··· RECORDS SHOWN

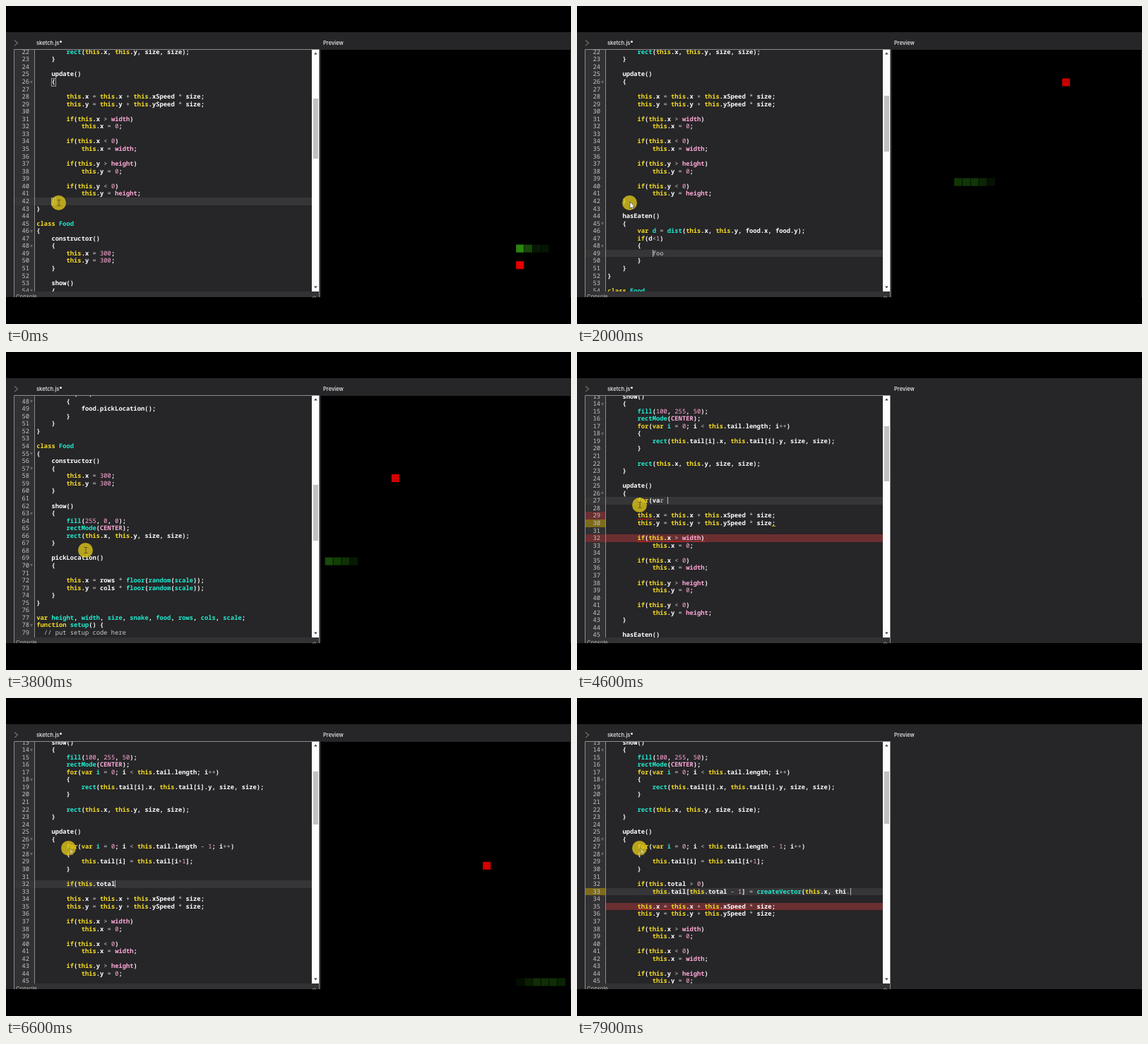
Write an HTML page with a canvas that moves like this. It is 800 by 450 pixels and loops after 8 s.

```html
<!DOCTYPE html>
<html lang="en">
<head>
<meta charset="utf-8">
<title>Snake sketch in a code editor</title>
<style>
  html, body { margin: 0; width: 100%; height: 100%; overflow: hidden; background: #000; }
  #stage { position: relative; width: 800px; height: 450px; overflow: hidden; background: #000; }
  #stage div, #stage span.abs, svg, canvas { position: absolute; }
  #app { left: 0; top: 37px; width: 800px; height: 375px; background: #262527; overflow: hidden; }
  .label { font: 500 7.6px/10px Inter, sans-serif; color: #f0f0f0; white-space: pre; }
  #gutter { left: 12px; top: 62px; width: 28px; height: 342px; background: #313032; }
  #editor { left: 12px; top: 62px; width: 422px; height: 342px; overflow: hidden; }
  #code { left: 0; top: 0; width: 422px; height: 342px; }
  .line { left: 0; width: 422px; height: 10.56px; white-space: pre; color: #fff;
    font: 600 8.8px/10.56px "Noto Sans Mono", monospace; text-rendering: geometricPrecision;
    font-variant-ligatures: none; }
  .num { left: 0; width: 21px; text-align: right; color: #c4c4c4; font-weight: 500; }
  .gut { left: 0; width: 28px; height: 10.56px; }
  .fold { left: 21.5px; top: 3.5px; border: solid transparent; border-width: 4px 2.5px 0; border-top-color: #666; }
  .src { left: 31.3px; }
  .line i { font-style: normal; opacity: .5; }
  .kw { color: #f5dc23; }
  .fn, .def { color: #1fecd0; font-weight: 700; }
  .var { color: #ffa9d9; font-weight: 700; }
  .n { color: #ffa9d9; font-weight: 500; }
  .op { color: #d0d0d0; font-weight: 500; }
  .com { color: #c8c8c8; font-weight: 500; }
  .on { background: #363537; }
  .err { background: #6b2f31; }
  .warn { background: #7d6b1c; }
  .wave { height: 1px; top: 9.4px; }
  .caret { width: 1px; height: 10px; background: #bbb; }
  .match { left: 52px; width: 5px; height: 9.5px; border: 1px solid #999; box-sizing: content-box; }
  #bar { left: 433px; top: 62px; width: 10px; height: 342px; background: #fcfcfc; }
  #thumb { left: 2px; width: 7px; background: #c1c1c1; }
  #spot { width: 21px; height: 21px; border-radius: 50%; background: #dcc41a; opacity: .8; }
  #beam { opacity: .6; }
</style>
</head>
<body>
<div id="stage">
  <div id="app"></div>
  <div class="label" style="left:43px;top:48px">sketch.js</div>
  <div style="left:76px;top:49px;width:3.4px;height:3.4px;border-radius:50%;background:#eee"></div>
  <div class="label" style="left:449px;top:48px">Preview</div>
  <div id="gutter"></div>
  <div id="editor"><div id="code"></div></div>
  <canvas id="view" width="353" height="350" style="left:446px;top:62px"></canvas>
  <div id="bar"><div id="thumb"></div></div>
  <div style="left:12px;top:404px;width:432px;height:8px;background:#323133;overflow:hidden">
    <div class="label" style="left:2px;top:3px;color:#aaa">Console</div>
  </div>
  <svg width="800" height="450" fill="none">
    <path d="M12 48.5l4.5 3.8-4.5 3.8" stroke="#777" stroke-width="1.1"/>
    <path d="M11.5 412V61.5H443.5V412M40.5 62V404" stroke="#8c8c8c"/>
    <path d="M436 68.5l2.4-3 2.4 3zM436 396.5l2.4 3 2.4-3z" fill="#444"/>
    <path d="M434 412.5l2.5-2 2.5 2" stroke="#999"/>
  </svg>
  <div id="spot"></div>
  <svg width="14" height="16" id="arrow"><path d="M1 0V9.5L3.2 7.6 4.7 11 6.2 10.3 4.8 7H7.6z" fill="#fff" stroke="#222" stroke-width=".6"/></svg>
  <svg width="8" height="12" id="beam"><path d="M1.5 1.5H3.5L4 2 4.5 1.5H6.5M4 2V9M1.5 9.5H3.5L4 9 4.5 9.5H6.5" fill="none" stroke="#222"/></svg>
</div>
<script>
const LOOP = 8000, STEP = 100, ROW = 10.56, COL = 5.28, CELL = 11.76;
const $ = id => document.getElementById(id);

const wrapTest = (axis, test, to) => ['', `        if(this.${axis} ${test})`, `            this.${axis} = ${to};`];
const keyTest = ([key, axis, v, other]) => [
  `  if(keyCode == ${key}_ARROW && snake.${axis}Speed != ${-v})`, '  {',
  `    snake.${axis}Speed = ${v};`, `    snake.${other}Speed = 0;`, '  }', ''];

const base = [
  ...`class Snake
{
    constructor()
    {
        this.x = 0;
        this.y = 0;
        this.xSpeed = 1;
        this.ySpeed = 0;
        this.total = 0;
        this.tail = [];
    }

    show()
    {
        fill(100, 255, 50);
        rectMode(CENTER);
        for(var i = 0; i < this.tail.length; i++)
        {
            rect(this.tail[i].x, this.tail[i].y, size, size);
        }

        rect(this.x, this.y, size, size);
    }

    update()
    {

        this.x = this.x + this.xSpeed * size;
        this.y = this.y + this.ySpeed * size;`.split('\n'),
  ...wrapTest('x', '> width', '0'), ...wrapTest('x', '< 0', 'width'),
  ...wrapTest('y', '> height', '0'), ...wrapTest('y', '< 0', 'height'),
  ...`    }
}

class Food
{
    constructor()
    {
        this.x = 300;
        this.y = 300;
    }

    show()
    {
        fill(255, 0, 0);
        rectMode(CENTER);
        rect(this.x, this.y, size, size);
    }

    pickLocation()
    {

        this.x = rows * floor(random(scale));
        this.y = cols * floor(random(scale));
    }
}

var height, width, size, snake, food, rows, cols, scale;
function setup() {
  // put setup code here
  height = 600;
  width = 600;
  scale = 30;
  rows = width/scale;
  cols = height/scale;
  size = rows;
  createCanvas(height, width);
  snake = new Snake();
  food = new Food();
  food.pickLocation();
}

function draw() {
  // put drawing code here
  frameRate(8);
  background(0);
  snake.update();
  food.show();
  snake.show();
}

function keyPressed()
{`.split('\n'),
  ...[['UP', 'y', -1, 'x'], ['DOWN', 'y', 1, 'x'], ['LEFT', 'x', -1, 'y'], ['RIGHT', 'x', 1, 'y']].flatMap(keyTest),
  '}'
];

// Typed text: start time, line it follows, new lines, count of faint last characters
const edits = [
  { t: 100, after: 42, text: ['', '    hasEaten()', '    {', '    }'], soft: 2 },
  { t: 480, after: 45, text: ['        var d = dist(this.x, this.y, food.x, food.y);', '        if(d<1)', '        {', '        }'], soft: 4 },
  { t: 1920, after: 48, text: ['            food.pickLocation();'], soft: 3 },
  { t: 2750, after: 98, text: ['  snake.hasEaten();'], soft: 0 },
  { t: 4400, after: 26, text: ['        for(var i = 0; i < this.tail.length - 1; i++)', '        {', '        }'], soft: 2 },
  { t: 5550, after: 28, text: ['            this.tail[i] = this.tail[i+1];'], soft: 2 },
  { t: 6250, after: 30, text: ['', '        if(this.total > 0)'], soft: 0 },
  { t: 6720, after: 32, text: ['            this.tail[this.total - 1] = createVector(this.x, thi.'], soft: 1, rate: .046 }
];

// Lint marks: from, to, line, gutter kind, line kind, underline column and length
const marks = [
  [800, 1600, 47, 'err', 'err'],
  [2800, 3200, 92, 'err'], [2800, 3200, 100, 'err'],
  [4500, 5500, 29, 'err', '', 8, 5], [4500, 5500, 30, 'warn', '', 44, 1], [4500, 5500, 32, 'err', 'err', 8, 18],
  [7000, 8000, 35, '', 'err', 8, 29], [7000, 8000, 33, 'warn']
];

// Preview runs: from, to, row, column at time ref, ref, trail strength, food column and row, food red
const runs = [
  [0, 800, 24, 24, 0, [.54, .29, .1, .08], 24, 26, 230],
  [1900, 2700, 16, 8, 2000, [.22, .22, .22, .15, .07], 21, 4, 200],
  [3200, 4400, 20, 4, 3200, [.3, .25, .2, .1], 9, 10, 210],
  [5600, 6800, 29, 24, 6600, [.05, .12, .19, .19, .19, .14], 20, 15, 210]
];

// Keyframes: time, then values
const scroll = [[0, -162], [2400, -162], [2700, -703.5], [3500, -703.5], [4200, -69.2]];
const mouse = [[0, 74, 278], [2400, 74, 278], [2700, 131, 328], [3500, 131, 328], [4200, 88, 216], [4700, 88, 216], [5000, 88.5, 212.5]];

function track(keys, t) {
  const i = keys.findLastIndex(k => k[0] <= t), a = keys[i], b = keys[i + 1] || a;
  const p = b === a ? 0 : (t - a[0]) / (b[0] - a[0]);
  return a.slice(1).map((v, j) => v + (b[j + 1] - v) * p);
}

const words = s => new Set(s.split(' '));
const keywords = words('this if for var class function new');
const calls = words('rect fill rectMode dist createVector createCanvas frameRate background scale floor random');
const globals = words('width height CENTER');
const escape = s => s.replace(/&/g, '&amp;').replace(/</g, '&lt;');

function paint(text) {
  const allDefs = text.startsWith('var ');
  let last = '', dot = false;
  return text.replace(/\/\/.*|\w+|[=+*\/<>!&-]+|[^\w\s]/g, s => {
    let kind = '';
    if (s.startsWith('//')) kind = 'com';
    else if (/^\d/.test(s)) kind = 'n';
    else if (/^\w/.test(s)) {
      if (keywords.has(s)) kind = 'kw';
      else if (allDefs || /^(var|class|function)$/.test(last)) kind = 'def';
      else if (!dot && calls.has(s)) kind = 'fn';
      else if (!dot && globals.has(s)) kind = 'var';
      last = s;
    } else if (/[=+*\/<>!&-]/.test(s)) kind = 'op';
    dot = s === '.';
    return kind ? `<span class="${kind}">${escape(s)}</span>` : escape(s);
  });
}

function documentAt(t) {
  const lines = base.slice();
  const caret = { line: 42, col: 5, soft: 0 };
  for (const e of edits) {
    if (t < e.t) break;
    let left = Math.floor((t - e.t) * (e.rate || .041));
    const shown = [];
    for (const line of e.text) {
      if (shown.length && --left < 0) break;
      const indent = line.search(/\S|$/), body = line.slice(indent);
      shown.push(line.slice(0, indent) + body.slice(0, left));
      caret.soft = left <= body.length ? Math.min(e.soft, left) : e.soft === 1 ? 1 : 0;
      left = Math.max(0, left - body.length);
      if (left === 0 && shown.at(-1).length < line.length) break;
    }
    lines.splice(e.after, 0, ...shown);
    caret.line = e.after + shown.length;
    caret.col = shown.at(-1).length - (caret.soft > 2 ? caret.soft : 0);
  }
  return { lines, caret };
}

function drawCode(t) {
  const { lines, caret } = documentAt(t);
  const [top] = track(scroll, t);
  let html = '';
  lines.forEach((text, i) => {
    const n = i + 1, y = top + i * ROW - 62;
    if (y < -ROW || y > 342) return;
    const mark = marks.find(m => t >= m[0] && t < m[1] && m[2] === n) || [];
    const [, , , side, fill, waveCol, waveLen] = mark;
    const here = n === caret.line;
    const cut = text.length - (here ? caret.soft : 0);
    html += `<div class="line ${fill || (here ? 'on' : '')}" style="top:${y}px">`;
    if (side) html += `<div class="gut ${side}"></div>`;
    else if (fill) html += '<div class="gut" style="background:#313032"></div>';
    html += `<span class="abs num">${n}</span>`;
    if (text.endsWith('{')) html += '<div class="fold"></div>';
    if (t < 100 && (n === 26 || n === 42)) html += '<div class="match"></div>';
    html += `<span class="abs src">${paint(text.slice(0, cut))}`;
    if (cut < text.length) html += `<i>${paint(text.slice(cut))}</i>`;
    html += '</span>';
    if (waveLen) {
      const ink = side === 'warn' ? '#e8c020' : '#f02020';
      html += `<div class="wave" style="left:${31.3 + waveCol * COL}px;width:${waveLen * COL}px;` +
        `background:repeating-linear-gradient(90deg,${ink} 0 2px,transparent 2px 3px)"></div>`;
    }
    if (here) html += `<div class="caret" style="left:${31.3 + caret.col * COL}px"></div>`;
    html += '</div>';
  });
  $('code').innerHTML = html;

  const total = (lines.length + 3) * ROW;
  $('thumb').style.top = 13 + 318 * (62 - top) / total + 'px';
  $('thumb').style.height = 318 * 342 / total + 'px';
}

const ctx = $('view').getContext('2d');
function cell(col, row, color) {
  ctx.fillStyle = color;
  ctx.fillRect(col * CELL - 6, row * CELL - 6.6, CELL - .7, CELL - .7);
}

function drawView(t) {
  const run = runs.find(r => t >= r[0] && t < r[1]);
  ctx.fillStyle = run ? '#000' : '#262527';
  ctx.fillRect(0, 0, 353, 350);
  if (!run) return;
  const [, , row, col, ref, trail, foodCol, foodRow, red] = run;
  cell(foodCol, foodRow, `rgb(${red},0,0)`);
  const start = col + Math.floor((t - ref) * .048);
  trail.forEach((a, i) => cell(((start + i) % 31 + 31) % 31, row, `rgba(80,245,30,${a})`));
}

function drawMouse(t) {
  const [x, y] = track(mouse, t);
  const place = (id, dx, dy) => { $(id).style.left = x + dx + 'px'; $(id).style.top = y + dy + 'px'; };
  const early = t >= 100 && t < 2500, late = t >= 4800;
  place('spot', -10.5, -10.5);
  place('arrow', 0, -1);
  place('beam', -3.5, -5);
  $('arrow').style.opacity = early ? 1 : late ? .35 : 0;
  $('beam').style.display = early || late ? 'none' : '';
}

const origin = performance.now();
let shown = -1;
function frame() {
  const t = Math.floor((performance.now() - origin) % LOOP / STEP) * STEP;
  if (t !== shown) {
    shown = t;
    drawCode(t);
    drawView(t);
    drawMouse(t);
  }
  requestAnimationFrame(frame);
}
frame();
</script>
</body>
</html>
```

······

**ACTIVITY**
Which of the lines above mention the word "editor"? Pull those lines out.

**SOLUTION TO THIS EXERCISE**
<title>Snake sketch in a code editor</title>
  #editor { left: 12px; top: 62px; width: 422px; height: 342px; overflow: hidden; }
  <div id="editor"><div id="code"></div></div>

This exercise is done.